Think of Jesus saying in the great Sermon on the Mount, “Blessed are the peacemakers for they shall be called the children of God.” Why do you suppose it was the peacemakers that, of all the characteristics he mentioned in this section that he declared they would be called God’s children? Obviously, we look at a young person or a child and say of them, “I know whose child that is. They look and act just like their dad or their mom.” We see marks in them that were always obvious in their parents. When God said, if we are peacemakers in the world, others will call us God’s children it is because we look like the God whom we worship and serve when we are peacemakers in the world. I’ve read through my Bible many times, but I’ve never found a single time when God ever said, “Blessed are the troublemakers.”

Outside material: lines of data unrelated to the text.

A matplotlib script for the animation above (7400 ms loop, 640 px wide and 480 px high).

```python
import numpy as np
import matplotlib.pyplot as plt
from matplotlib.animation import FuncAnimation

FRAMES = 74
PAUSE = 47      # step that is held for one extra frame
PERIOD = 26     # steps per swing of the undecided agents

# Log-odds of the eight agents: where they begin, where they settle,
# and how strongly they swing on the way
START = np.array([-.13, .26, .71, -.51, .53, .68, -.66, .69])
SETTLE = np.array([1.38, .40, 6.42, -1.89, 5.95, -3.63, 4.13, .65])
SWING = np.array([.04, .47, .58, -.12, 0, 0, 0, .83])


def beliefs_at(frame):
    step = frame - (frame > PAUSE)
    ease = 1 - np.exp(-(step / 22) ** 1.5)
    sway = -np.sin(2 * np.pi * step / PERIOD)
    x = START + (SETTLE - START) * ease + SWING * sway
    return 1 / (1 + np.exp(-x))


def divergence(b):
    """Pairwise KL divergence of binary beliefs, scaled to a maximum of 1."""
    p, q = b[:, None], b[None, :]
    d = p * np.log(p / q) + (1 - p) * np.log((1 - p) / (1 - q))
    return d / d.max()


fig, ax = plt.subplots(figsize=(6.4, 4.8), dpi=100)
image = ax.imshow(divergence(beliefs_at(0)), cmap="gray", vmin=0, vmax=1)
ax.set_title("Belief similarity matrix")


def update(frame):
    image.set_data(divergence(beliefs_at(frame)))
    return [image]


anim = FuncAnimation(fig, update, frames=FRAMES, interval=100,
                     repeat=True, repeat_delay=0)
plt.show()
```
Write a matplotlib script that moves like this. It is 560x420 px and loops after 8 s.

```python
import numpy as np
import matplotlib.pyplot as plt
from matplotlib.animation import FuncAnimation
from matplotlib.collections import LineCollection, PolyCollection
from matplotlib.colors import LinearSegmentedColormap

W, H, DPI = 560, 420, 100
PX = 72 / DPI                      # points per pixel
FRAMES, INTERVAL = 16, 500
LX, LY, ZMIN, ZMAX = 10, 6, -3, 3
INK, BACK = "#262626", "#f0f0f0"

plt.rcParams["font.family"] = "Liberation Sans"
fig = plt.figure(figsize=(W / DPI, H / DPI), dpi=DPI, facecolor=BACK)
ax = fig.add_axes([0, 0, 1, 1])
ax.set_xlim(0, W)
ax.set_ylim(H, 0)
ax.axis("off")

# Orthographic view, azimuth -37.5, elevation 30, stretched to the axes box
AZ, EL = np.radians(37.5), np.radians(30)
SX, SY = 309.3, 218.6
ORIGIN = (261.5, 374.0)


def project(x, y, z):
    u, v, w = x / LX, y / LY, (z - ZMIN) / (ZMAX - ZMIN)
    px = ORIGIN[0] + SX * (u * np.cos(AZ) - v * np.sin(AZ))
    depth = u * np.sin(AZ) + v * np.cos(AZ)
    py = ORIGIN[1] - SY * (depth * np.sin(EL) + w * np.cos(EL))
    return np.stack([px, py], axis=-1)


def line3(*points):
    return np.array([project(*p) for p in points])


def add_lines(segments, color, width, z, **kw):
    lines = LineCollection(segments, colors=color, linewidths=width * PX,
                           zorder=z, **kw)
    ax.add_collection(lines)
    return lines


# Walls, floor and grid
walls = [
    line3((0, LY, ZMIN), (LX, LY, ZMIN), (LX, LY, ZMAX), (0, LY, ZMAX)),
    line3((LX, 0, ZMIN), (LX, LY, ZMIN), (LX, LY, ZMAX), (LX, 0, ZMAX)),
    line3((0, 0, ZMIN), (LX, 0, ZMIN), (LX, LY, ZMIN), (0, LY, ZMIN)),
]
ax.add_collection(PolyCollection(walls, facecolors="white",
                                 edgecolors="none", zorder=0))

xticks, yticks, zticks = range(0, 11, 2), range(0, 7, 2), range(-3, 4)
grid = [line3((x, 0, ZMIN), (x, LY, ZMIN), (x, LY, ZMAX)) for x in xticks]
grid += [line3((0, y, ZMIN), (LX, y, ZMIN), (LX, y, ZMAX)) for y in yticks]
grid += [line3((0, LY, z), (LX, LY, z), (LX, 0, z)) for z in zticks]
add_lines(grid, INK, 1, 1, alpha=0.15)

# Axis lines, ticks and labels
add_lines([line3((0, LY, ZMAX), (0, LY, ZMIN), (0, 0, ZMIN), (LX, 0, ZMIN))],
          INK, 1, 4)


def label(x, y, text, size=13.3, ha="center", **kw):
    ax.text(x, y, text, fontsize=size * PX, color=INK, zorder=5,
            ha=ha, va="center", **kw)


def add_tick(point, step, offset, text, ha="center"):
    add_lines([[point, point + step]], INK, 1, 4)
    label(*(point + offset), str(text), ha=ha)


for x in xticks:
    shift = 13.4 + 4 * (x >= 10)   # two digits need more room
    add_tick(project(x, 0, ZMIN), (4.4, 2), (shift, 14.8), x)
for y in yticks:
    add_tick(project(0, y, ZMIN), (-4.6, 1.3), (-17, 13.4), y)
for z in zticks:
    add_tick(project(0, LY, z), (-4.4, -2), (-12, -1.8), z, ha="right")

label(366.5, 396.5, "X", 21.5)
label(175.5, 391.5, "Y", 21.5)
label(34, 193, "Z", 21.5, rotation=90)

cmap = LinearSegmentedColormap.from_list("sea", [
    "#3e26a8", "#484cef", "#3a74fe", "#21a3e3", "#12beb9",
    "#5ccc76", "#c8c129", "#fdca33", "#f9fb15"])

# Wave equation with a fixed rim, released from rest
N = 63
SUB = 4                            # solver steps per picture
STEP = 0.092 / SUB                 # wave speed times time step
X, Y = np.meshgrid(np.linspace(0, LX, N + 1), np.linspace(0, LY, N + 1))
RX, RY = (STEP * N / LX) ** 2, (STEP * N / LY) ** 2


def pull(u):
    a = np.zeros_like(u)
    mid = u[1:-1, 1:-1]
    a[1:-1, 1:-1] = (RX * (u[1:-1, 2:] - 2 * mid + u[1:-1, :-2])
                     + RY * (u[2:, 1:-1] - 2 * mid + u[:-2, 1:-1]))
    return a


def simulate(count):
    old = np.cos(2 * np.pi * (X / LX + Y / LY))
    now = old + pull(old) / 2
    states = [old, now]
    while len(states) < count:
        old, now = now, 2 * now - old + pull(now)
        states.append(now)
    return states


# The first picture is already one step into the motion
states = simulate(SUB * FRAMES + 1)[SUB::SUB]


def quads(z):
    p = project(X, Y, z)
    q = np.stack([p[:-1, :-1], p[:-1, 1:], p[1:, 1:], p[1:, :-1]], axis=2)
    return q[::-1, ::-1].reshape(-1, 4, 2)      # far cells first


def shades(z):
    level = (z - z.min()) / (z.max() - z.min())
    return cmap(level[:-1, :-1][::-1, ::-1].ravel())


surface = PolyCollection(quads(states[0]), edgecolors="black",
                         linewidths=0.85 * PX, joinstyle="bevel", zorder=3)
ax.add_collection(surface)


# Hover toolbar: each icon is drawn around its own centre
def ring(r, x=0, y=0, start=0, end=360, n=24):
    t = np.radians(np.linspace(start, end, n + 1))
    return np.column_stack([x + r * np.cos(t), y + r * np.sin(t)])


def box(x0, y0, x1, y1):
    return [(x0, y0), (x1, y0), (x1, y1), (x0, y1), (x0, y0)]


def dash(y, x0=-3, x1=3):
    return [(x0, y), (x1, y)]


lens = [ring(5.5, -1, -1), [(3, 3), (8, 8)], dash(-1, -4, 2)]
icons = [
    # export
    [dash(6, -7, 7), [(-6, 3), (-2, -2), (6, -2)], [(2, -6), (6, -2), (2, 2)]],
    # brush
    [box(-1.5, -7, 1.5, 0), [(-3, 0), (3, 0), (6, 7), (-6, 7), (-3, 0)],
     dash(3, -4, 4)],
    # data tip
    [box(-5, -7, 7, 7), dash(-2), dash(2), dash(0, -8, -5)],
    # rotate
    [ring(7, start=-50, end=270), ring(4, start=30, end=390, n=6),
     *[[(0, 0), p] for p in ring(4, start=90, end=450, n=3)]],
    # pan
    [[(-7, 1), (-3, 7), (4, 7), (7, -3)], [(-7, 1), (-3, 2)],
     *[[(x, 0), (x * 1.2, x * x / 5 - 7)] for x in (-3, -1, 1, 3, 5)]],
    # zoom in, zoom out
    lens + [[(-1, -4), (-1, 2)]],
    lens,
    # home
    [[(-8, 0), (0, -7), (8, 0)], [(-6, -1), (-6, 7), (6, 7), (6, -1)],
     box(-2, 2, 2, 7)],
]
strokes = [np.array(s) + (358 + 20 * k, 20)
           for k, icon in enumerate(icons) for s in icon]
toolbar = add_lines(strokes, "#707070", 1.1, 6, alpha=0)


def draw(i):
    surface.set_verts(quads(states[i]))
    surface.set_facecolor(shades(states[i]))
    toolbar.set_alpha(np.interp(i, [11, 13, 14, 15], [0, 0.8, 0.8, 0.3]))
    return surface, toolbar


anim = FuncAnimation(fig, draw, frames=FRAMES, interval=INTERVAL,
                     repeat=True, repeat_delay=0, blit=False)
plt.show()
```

When we have that tender heart of compassion it means we can feel with others in the hurts and struggles they are going through in life. Instead of looking down on one who has failed, our hearts go out to them and we reach down to lift them up and offer them another chance to be all God calls them to be. No one ever demonstrated a tender heart of compassion like Jesus. If we are to follow him and become more and more like him all the time, one way we must grow is in the tender, compassionate, loving heart that feels with people in whatever they are going through. Remember his great invitation was, “Come to me all you who are weary and burdened down and I wlll give you rest.” When God’s people have that kind of heart that breaks for the hurting and lonely in the world, people will see Jesus in us and be drawn to Him. But it must begin in our hearts with whom we make the heroes of our life.